Workers’ Party chief Low Thia Khiang drew sharp criticism from Minister for Education (Schools) and Second Minister for Transport Ng Chee Meng who said that he found himself “increasingly baffled” by Low’s comments on the timing of the GST hike announcement.
Calling this year’s Budget a forward-looking one that anchors Singapore firmly in the future, Low praised how the Government accurately identified how Asia will play a larger role in the global economy and how new technologies will play an increasingly pivotal part in the future.
While appreciating the “Government’s vision statements and the articulation of how Singapore should strategically position itself in the new era,” Low asserted that the government’s announcement of the impending GST hike is premature, calling it an “unnecessary distraction”:
“The unfortunate thing about this budget is that it is looking forward too hastily for future revenue streams by prematurely announcing the GST hike.
“This has become an unnecessary distraction from the vision articulated in this Budget, and is a real distraction, causing the Government to lose its focus in getting buy-in for the vision, because it has to explain the future GST hike instead.”
He urged the Government to not let the opportunity to lead Singapore with this vision “go to waste”.
Low’s remarks prompted a “baffled” Ng, who did not intend to speak, to respond:
“I hear across the different speeches that they essentially agree with the many programmes proposed in the Budget.
“In fact, they want the Government to do more: In education, to take care of the elderly, doing more for women, more for the disadvantaged.

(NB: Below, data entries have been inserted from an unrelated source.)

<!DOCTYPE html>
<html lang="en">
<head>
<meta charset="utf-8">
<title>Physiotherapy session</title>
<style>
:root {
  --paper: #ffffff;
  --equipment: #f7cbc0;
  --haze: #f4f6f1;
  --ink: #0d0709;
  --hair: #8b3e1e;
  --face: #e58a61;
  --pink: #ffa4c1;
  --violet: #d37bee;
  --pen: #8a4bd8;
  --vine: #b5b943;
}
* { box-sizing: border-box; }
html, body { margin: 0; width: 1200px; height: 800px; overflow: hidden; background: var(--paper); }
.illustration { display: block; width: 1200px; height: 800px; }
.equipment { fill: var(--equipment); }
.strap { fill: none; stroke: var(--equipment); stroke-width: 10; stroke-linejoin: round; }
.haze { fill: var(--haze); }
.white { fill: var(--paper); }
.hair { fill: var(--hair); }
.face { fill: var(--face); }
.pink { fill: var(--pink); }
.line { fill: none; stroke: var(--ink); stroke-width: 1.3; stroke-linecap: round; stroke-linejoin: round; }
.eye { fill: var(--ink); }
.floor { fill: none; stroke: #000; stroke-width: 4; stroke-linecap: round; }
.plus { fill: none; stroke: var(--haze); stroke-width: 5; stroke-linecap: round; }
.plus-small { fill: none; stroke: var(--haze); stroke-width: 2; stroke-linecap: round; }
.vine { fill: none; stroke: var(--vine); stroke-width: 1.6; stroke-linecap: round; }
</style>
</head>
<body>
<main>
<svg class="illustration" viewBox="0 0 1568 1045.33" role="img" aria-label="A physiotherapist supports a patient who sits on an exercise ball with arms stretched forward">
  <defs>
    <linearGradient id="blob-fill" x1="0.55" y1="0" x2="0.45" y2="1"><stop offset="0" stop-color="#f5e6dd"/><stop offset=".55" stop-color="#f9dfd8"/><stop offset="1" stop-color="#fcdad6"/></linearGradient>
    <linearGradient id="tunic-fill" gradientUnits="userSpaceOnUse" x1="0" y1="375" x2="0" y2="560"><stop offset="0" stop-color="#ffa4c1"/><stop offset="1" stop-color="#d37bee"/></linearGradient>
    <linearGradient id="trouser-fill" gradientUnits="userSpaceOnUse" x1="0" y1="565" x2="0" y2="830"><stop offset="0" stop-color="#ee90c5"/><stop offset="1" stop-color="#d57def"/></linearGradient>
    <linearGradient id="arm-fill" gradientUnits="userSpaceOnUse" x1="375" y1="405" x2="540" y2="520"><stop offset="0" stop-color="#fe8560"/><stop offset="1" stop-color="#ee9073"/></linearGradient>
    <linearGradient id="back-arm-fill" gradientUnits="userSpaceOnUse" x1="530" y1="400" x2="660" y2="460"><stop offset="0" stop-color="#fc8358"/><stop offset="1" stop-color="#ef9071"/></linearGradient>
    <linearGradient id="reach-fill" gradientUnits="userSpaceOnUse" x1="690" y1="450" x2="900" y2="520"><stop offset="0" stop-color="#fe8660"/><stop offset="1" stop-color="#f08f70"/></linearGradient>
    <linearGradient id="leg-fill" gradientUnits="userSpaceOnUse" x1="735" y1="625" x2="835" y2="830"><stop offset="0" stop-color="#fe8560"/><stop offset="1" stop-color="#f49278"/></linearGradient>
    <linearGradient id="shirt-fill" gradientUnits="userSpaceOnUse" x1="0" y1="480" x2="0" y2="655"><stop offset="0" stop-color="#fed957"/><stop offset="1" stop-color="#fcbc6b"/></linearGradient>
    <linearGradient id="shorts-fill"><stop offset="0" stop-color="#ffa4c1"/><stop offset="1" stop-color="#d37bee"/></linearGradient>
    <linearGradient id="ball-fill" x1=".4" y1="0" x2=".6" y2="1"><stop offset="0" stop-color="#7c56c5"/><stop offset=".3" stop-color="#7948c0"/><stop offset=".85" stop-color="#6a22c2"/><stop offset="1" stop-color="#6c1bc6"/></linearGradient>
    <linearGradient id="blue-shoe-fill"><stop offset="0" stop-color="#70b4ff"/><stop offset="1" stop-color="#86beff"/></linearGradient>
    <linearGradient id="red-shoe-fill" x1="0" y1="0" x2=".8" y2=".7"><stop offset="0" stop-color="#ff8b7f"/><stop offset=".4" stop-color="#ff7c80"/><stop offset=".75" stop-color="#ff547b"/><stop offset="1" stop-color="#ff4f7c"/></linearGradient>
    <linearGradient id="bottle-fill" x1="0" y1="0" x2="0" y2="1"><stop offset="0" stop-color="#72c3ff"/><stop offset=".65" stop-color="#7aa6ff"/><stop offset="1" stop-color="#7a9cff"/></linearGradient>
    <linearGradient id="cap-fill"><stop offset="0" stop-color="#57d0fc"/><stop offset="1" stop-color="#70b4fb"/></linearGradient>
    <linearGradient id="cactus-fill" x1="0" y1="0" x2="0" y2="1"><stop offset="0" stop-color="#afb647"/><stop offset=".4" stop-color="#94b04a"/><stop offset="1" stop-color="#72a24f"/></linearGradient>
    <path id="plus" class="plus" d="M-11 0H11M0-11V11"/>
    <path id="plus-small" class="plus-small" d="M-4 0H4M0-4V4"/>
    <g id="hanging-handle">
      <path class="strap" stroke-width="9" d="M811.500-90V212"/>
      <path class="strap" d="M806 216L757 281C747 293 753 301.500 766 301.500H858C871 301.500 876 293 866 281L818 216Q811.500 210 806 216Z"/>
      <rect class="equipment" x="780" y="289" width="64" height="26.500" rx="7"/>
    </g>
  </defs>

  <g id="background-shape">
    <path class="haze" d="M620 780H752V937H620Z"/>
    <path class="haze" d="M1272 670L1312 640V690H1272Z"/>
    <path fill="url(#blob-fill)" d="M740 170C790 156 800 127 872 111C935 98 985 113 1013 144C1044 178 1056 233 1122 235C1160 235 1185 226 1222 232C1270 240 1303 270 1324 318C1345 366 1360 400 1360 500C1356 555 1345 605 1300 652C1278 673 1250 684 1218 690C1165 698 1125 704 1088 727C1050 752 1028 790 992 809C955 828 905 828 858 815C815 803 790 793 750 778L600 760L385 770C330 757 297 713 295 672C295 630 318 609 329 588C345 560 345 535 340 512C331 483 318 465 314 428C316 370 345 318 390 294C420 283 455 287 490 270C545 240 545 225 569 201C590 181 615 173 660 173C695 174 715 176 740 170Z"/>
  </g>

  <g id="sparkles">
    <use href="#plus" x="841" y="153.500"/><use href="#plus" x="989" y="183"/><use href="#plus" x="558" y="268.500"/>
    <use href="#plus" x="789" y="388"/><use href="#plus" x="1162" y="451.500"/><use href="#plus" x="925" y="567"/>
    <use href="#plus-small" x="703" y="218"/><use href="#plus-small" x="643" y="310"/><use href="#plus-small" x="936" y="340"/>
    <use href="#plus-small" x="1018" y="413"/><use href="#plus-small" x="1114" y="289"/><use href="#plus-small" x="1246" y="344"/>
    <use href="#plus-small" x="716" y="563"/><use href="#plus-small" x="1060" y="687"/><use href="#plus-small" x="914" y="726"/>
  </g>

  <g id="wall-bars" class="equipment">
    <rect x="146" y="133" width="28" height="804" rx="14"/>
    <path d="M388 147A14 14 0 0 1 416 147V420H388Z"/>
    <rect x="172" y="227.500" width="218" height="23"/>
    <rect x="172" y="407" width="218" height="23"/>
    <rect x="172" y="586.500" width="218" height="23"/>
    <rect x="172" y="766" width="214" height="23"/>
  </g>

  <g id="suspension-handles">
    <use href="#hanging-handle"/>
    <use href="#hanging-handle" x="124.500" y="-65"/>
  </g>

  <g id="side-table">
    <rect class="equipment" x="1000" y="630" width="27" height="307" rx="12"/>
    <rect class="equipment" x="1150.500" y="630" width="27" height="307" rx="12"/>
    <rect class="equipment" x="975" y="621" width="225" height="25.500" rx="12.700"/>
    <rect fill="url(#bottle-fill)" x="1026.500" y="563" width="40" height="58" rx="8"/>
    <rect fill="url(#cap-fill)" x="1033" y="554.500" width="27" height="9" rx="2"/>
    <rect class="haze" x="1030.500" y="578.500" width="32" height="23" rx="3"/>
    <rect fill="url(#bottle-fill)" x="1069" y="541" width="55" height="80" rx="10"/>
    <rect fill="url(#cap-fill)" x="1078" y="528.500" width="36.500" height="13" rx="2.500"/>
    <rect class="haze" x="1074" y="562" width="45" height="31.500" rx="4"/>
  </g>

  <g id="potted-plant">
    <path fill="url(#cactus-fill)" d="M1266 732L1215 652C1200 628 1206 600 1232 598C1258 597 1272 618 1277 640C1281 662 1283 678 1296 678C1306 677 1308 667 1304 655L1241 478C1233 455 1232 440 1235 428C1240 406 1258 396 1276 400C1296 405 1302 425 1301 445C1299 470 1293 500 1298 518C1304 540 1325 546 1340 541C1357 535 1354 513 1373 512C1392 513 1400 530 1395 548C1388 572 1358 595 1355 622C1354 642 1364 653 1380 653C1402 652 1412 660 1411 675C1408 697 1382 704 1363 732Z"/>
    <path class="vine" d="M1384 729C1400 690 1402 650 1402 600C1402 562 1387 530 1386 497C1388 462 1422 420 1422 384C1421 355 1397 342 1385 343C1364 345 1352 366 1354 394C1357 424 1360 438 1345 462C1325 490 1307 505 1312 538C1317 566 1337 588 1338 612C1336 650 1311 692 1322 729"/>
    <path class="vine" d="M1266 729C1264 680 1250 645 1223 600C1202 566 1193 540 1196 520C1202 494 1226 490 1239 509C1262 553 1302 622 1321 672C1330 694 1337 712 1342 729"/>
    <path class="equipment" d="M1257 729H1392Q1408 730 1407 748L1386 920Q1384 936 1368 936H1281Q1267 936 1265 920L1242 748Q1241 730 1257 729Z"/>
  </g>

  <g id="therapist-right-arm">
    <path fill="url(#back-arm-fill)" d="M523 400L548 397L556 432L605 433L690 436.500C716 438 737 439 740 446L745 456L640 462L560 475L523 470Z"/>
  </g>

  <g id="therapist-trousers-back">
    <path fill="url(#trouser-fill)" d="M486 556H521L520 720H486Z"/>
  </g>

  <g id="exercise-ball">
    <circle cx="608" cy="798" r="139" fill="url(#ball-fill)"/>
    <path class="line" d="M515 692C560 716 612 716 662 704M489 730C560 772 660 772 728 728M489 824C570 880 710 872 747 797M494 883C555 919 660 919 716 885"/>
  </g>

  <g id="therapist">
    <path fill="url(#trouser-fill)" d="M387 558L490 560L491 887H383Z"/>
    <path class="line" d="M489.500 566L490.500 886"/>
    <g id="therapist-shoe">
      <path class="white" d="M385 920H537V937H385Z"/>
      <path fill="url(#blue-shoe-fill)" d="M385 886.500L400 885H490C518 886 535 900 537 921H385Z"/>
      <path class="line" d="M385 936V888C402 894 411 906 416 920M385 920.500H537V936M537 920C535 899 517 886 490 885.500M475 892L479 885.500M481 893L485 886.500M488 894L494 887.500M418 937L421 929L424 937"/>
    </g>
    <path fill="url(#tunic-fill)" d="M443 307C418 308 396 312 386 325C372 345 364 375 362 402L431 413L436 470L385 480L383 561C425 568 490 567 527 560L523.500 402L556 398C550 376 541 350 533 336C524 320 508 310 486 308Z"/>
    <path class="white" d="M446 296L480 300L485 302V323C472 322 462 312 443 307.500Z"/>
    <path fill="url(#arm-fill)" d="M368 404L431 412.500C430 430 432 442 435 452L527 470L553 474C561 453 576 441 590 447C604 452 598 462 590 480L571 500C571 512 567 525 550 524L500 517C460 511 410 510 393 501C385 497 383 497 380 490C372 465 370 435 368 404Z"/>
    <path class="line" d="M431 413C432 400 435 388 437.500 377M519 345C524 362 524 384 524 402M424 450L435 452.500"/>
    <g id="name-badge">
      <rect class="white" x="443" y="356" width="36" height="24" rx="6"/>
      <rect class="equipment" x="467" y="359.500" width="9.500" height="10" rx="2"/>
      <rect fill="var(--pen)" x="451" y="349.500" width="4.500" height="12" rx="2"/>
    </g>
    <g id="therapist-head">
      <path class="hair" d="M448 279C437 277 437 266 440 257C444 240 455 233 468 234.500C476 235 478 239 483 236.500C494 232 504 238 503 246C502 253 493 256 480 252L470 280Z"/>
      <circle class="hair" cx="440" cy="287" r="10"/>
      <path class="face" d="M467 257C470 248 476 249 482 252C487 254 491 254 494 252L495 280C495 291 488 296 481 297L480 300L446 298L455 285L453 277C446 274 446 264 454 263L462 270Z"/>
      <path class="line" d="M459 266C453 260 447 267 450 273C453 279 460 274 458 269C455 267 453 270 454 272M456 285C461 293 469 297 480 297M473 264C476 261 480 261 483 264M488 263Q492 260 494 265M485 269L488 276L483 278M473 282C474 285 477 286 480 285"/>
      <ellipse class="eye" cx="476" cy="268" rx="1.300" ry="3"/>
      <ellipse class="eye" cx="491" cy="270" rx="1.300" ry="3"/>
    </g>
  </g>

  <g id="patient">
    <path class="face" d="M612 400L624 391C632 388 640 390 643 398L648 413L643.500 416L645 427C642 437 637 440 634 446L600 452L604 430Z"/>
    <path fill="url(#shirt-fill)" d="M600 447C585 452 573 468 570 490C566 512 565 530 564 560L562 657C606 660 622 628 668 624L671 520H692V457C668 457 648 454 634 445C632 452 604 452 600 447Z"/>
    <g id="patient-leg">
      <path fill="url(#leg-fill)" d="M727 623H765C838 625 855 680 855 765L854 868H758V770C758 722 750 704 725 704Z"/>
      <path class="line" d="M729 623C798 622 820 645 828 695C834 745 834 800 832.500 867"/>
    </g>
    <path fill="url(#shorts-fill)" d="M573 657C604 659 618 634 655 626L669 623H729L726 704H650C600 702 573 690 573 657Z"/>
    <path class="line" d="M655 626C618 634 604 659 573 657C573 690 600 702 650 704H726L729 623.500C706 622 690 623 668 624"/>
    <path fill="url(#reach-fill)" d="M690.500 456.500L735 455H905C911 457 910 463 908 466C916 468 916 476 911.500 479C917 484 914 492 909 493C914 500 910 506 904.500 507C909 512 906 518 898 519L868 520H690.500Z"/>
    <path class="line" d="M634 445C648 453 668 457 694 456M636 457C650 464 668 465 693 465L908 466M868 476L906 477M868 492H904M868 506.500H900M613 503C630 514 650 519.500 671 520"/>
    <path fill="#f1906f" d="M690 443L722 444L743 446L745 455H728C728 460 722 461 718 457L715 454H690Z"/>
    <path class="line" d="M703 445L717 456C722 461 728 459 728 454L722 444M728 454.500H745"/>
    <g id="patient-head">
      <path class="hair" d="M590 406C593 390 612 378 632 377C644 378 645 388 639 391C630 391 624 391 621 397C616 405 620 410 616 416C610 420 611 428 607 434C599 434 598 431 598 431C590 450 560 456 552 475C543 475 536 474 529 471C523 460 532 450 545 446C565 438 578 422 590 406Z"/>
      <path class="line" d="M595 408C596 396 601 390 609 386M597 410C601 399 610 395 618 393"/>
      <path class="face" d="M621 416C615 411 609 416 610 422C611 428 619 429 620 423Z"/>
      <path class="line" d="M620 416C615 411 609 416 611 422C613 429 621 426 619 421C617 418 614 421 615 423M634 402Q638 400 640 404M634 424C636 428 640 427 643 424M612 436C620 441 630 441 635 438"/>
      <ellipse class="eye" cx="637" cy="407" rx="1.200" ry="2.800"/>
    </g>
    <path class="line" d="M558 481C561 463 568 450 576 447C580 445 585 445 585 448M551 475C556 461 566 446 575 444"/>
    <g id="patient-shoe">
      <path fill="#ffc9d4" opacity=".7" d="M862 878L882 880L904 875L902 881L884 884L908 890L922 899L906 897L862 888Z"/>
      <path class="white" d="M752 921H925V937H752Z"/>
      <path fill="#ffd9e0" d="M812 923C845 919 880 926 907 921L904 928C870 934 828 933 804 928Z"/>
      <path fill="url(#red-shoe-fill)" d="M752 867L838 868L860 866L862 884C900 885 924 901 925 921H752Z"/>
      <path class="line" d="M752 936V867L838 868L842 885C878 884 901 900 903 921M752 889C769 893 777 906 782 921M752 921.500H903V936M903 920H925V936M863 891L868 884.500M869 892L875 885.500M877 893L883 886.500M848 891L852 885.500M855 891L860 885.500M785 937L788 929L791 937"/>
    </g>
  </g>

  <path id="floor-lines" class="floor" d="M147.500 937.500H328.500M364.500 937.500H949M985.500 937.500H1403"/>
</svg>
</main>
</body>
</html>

And in one member’s speech, she focused her speech on inequalities and emphasised that inequality is a threat to our nation, that we have to ‘take concrete steps to remedy it’.”
“The Workers Party agrees with many of the Budget proposals. Mr Low Thia Khiang agrees that this is a forward-looking Budget to anchor Singapore firmly into the future, but yet the Workers’ Party says that the GST is a distraction.”

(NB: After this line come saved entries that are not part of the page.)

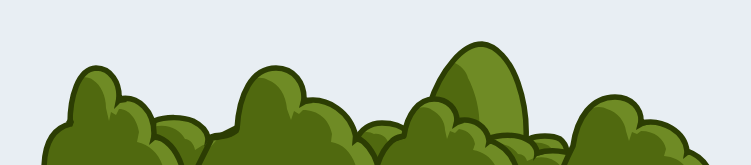
<!DOCTYPE html>
<html lang="en">
<head>
<meta charset="utf-8">
<title>Bush border</title>
<style>
:root {
  --sky: #e8eef3;
  --outline: #2c3d03;
  --leaf: #50690f;
  --leaf-light: #6f8b25;
}
html, body { margin: 0; background: var(--sky); overflow: hidden; }
svg { display: block; width: 751px; height: 165px; }
.sky { fill: var(--sky); }
.light { fill: var(--leaf-light); }
.shade { fill: var(--leaf); }
.outline { fill: none; stroke: var(--outline); stroke-width: 5.5; stroke-linejoin: round; stroke-linecap: round; }
.crease { fill: var(--outline); }
</style>
</head>
<body>
<svg viewBox="0 0 751 165" role="img" aria-label="Row of green cartoon bushes">
  <defs>
    <path id="egg" d="M420 170 C421 120 433 84 453 61 C463 49 473 44 482 44 C496 45 510 60 518 83 C525 103 527 120 526 140 L526 170 Z"/>
    <path id="sprig-mid" d="M354 170 L355 142 C361 128 370 123 382 123 C393 123 402 126 408 132 L412 170 Z"/>
    <path id="sprig-right" d="M526 170 L529 139 C537 135 553 135 560 139 C564 142 566 146 567 151 L570 170 Z"/>
    <path id="low-left" d="M148 170 L154 121 C167 116 183 117 193 121 C203 126 207 131 208 138 C222 132 240 136 249 144 C254 148 257 154 257 159 C264 160 270 163 275 170 Z"/>
    <path id="low-right" d="M480 170 L487 139 C500 134 516 134 526 139 C533 142 537 148 537 153 C551 149 567 151 577 156 C583 159 587 163 589 170 Z"/>
    <path id="tall-left" d="M44 170 C44 148 50 129 70 124 C70 97 78 69 96 68 C111 68 120 83 119 99 C138 95 155 111 154 136 C167 139 177 149 183 170 Z"/>
    <path id="tall-mid" d="M196 170 L212 138 C220 138 229 134 237 129 C239 94 252 68 276 68 C294 68 305 83 304 101 C328 96 351 113 356 137 C366 142 375 153 379 170 Z"/>
    <path id="tall-front" d="M376 170 C379 158 385 147 392 141 C396 137 400 137 404 136 C407 114 419 99 434 99 C448 99 457 109 457 121 C474 117 487 127 489 140 C503 145 513 155 517 170 Z"/>
    <path id="tall-right" d="M562 170 C566 160 570 152 573 146 C577 117 592 97 615 97 C631 97 642 108 641 123 C663 118 685 132 687 151 C696 154 704 160 709 170 Z"/>
    <clipPath id="in-egg"><use href="#egg"/></clipPath>
    <clipPath id="in-sprig-mid"><use href="#sprig-mid"/></clipPath>
    <clipPath id="in-sprig-right"><use href="#sprig-right"/></clipPath>
    <clipPath id="in-low-left"><use href="#low-left"/></clipPath>
    <clipPath id="in-low-right"><use href="#low-right"/></clipPath>
    <clipPath id="in-tall-left"><use href="#tall-left"/></clipPath>
    <clipPath id="in-tall-mid"><use href="#tall-mid"/></clipPath>
    <clipPath id="in-tall-front"><use href="#tall-front"/></clipPath>
    <clipPath id="in-tall-right"><use href="#tall-right"/></clipPath>
  </defs>

  <rect class="sky" width="751" height="165"/>

  <g id="egg-bush">
    <use class="light" href="#egg"/>
    <path class="shade" clip-path="url(#in-egg)" d="M410 170 L415 90 L452 62 C460 64 467 72 468 78 C474 89 478 104 479 115 L482 170 Z"/>
    <use class="outline" href="#egg"/>
  </g>

  <g id="sprig-mid-bush">
    <use class="light" href="#sprig-mid"/>
    <path class="shade" clip-path="url(#in-sprig-mid)" d="M350 170 L356 136 C363 131 369 131 374 134 C381 133 386 137 388 142 L392 170 Z"/>
    <use class="outline" href="#sprig-mid"/>
  </g>

  <g id="sprig-right-bush">
    <use class="light" href="#sprig-right"/>
    <path class="shade" clip-path="url(#in-sprig-right)" d="M524 170 L530 143 C540 141 549 144 553 150 L556 170 Z"/>
    <use class="outline" href="#sprig-right"/>
  </g>

  <g id="low-left-bush">
    <use class="light" href="#low-left"/>
    <path class="shade" clip-path="url(#in-low-left)" d="M146 170 L153 127 C168 123 180 130 185 139 C190 139 194 144 195 150 L203 145 C217 142 228 149 232 158 C238 159 243 163 246 170 Z"/>
    <use class="outline" href="#low-left"/>
    <path class="crease" d="M206 135 L211 136 L215 140 L208 141 L204 147 Z"/>
  </g>

  <g id="low-right-bush">
    <use class="light" href="#low-right"/>
    <path class="shade" clip-path="url(#in-low-right)" d="M478 170 L486 145 C500 141 513 146 518 154 C523 154 526 157 527 161 L534 158 C547 155 558 160 563 170 Z"/>
    <use class="outline" href="#low-right"/>
    <path class="crease" d="M535 150 L541 151 L544 154 L537 156 L533 161 Z"/>
  </g>

  <g id="tall-mid-bush">
    <use class="light" href="#tall-mid"/>
    <path class="shade" clip-path="url(#in-tall-mid)" d="M190 170 L230 125 L245 84 C252 77 262 76 268 80 C279 84 286 95 287 109 L291 120 L294 111 L299 114 L303 110 C318 110 329 119 332 134 L331 142 C344 144 353 154 357 170 Z"/>
    <use class="outline" href="#tall-mid"/>
    <path class="crease" d="M302 96 L308 98 L313 103 L306 104 L299 108 Z"/>
    <path class="crease" d="M353 134 L360 138 L364 143 L357 142 L352 146 Z"/>
    <path class="crease" d="M214 136 L236 125 L239 132 C232 138 224 140 214 139 Z"/>
  </g>

  <g id="tall-left-bush">
    <use class="light" href="#tall-left"/>
    <path class="shade" clip-path="url(#in-tall-left)" d="M40 170 L44 132 L68 118 L76 80 C82 76 89 77 93 80 C101 85 106 96 106 108 L109 121 L111 112 L116 115 L119 109 C129 109 137 119 139 132 L137 142 C151 145 160 155 164 170 Z"/>
    <use class="outline" href="#tall-left"/>
    <path class="crease" d="M117 94 L122 96 L127 102 L120 103 L114 109 Z"/>
    <path class="crease" d="M152 133 L158 136 L162 141 L155 140 L149 145 Z"/>
    <path class="crease" d="M66 122 L71 115 L74 122 L72 127 Z"/>
  </g>

  <g id="tall-front-bush">
    <use class="light" href="#tall-front"/>
    <path class="shade" clip-path="url(#in-tall-front)" d="M370 170 L390 143 L405 131 L414 110 C421 106 428 107 432 110 C440 114 445 122 445 130 L447 139 L450 131 L455 133 L459 129 C468 130 474 137 475 144 L473 150 C485 152 494 160 497 170 Z"/>
    <use class="outline" href="#tall-front"/>
    <path class="crease" d="M455 117 L460 118 L464 123 L458 125 L452 129 Z"/>
    <path class="crease" d="M487 138 L493 140 L496 144 L490 144 L485 148 Z"/>
    <path class="crease" d="M388 142 L403 133 L406 138 L397 141 Z"/>
  </g>

  <g id="tall-right-bush">
    <use class="light" href="#tall-right"/>
    <path class="shade" clip-path="url(#in-tall-right)" d="M558 170 L572 142 L585 112 C593 106 602 106 607 109 C618 112 625 122 626 131 L629 141 L632 132 L637 134 L641 131 C655 131 664 139 666 149 L664 156 C676 157 684 163 687 170 Z"/>
    <use class="outline" href="#tall-right"/>
    <path class="crease" d="M639 118 L645 120 L650 124 L643 126 L636 130 Z"/>
    <path class="crease" d="M685 148 L691 150 L695 155 L688 155 L683 159 Z"/>
  </g>
</svg>
</body>
</html>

Asserting that he believes the Government has put together a “concrete, forward-looking Budget so that we can resource all these programmes for Singaporeans,” Ng added:
“Yet after all the speeches I have listened carefully to in the chamber, the Workers’ Party thinks that finding the way to fund all these programmes is a distraction.
“They agree with the programmes but talking about how to fund these programmes is a distraction. I find it baffling. I think it is critical, I think it is honest, I think it is right that we outline to Singaporeans how we intend to chart Singapore’s future forward in a sustainable manner.”
Low clarified that his Party has not suggested the Government will have to pay for everything without exploring other funding avenues and reiterated that he thought that the most important part of Budget 2018 was about anchoring Singapore. He added:
“You can announce the intended two percent GST increase (between 2021 and 2025) anytime…We can have a full debate here, but I wonder whether is it better to announce it separately and debate it here or (debate it as part of) the budget.
“What we are saying and we are questioning whether or not is there any other avenue to look at instead of raising GST because it affects a lot of people, and we are looking at whether there are possibility of other revenue (streams) as some MPs have spoken on,” Mr Low said.
“My point was that this is basically an important Budget, and a Budget which is more looking forward to the future, but that the GST increase can be a distraction because then we end up debating on whether there is a need to increase GST.”
Quoting Low’s remarks during the Committee of Supply debate last year, Ng responded:
“I quote ‘I hope he – meaning the Minister of Finance – can be upfront with Singaporeans now so that they are not blindsided by the Government as they were with the sudden 30 per cent increase in water prices’.
“You can’t have your cake and eat it.”
Low responded that he did not say that the authorities need to “hide the intended increase in GST”. He said:
“By all means announce it well before you increase. It’s good to announce it before-hand. But the question is whether or not you need to announce it with this Budget – that is another issue.”
Low ended the exchange, tongue in cheek, by offering that the GST hike could be debated during the rallies at the next General Election – which must be called by 15 Jan 2021 – drawing laughs from the chamber.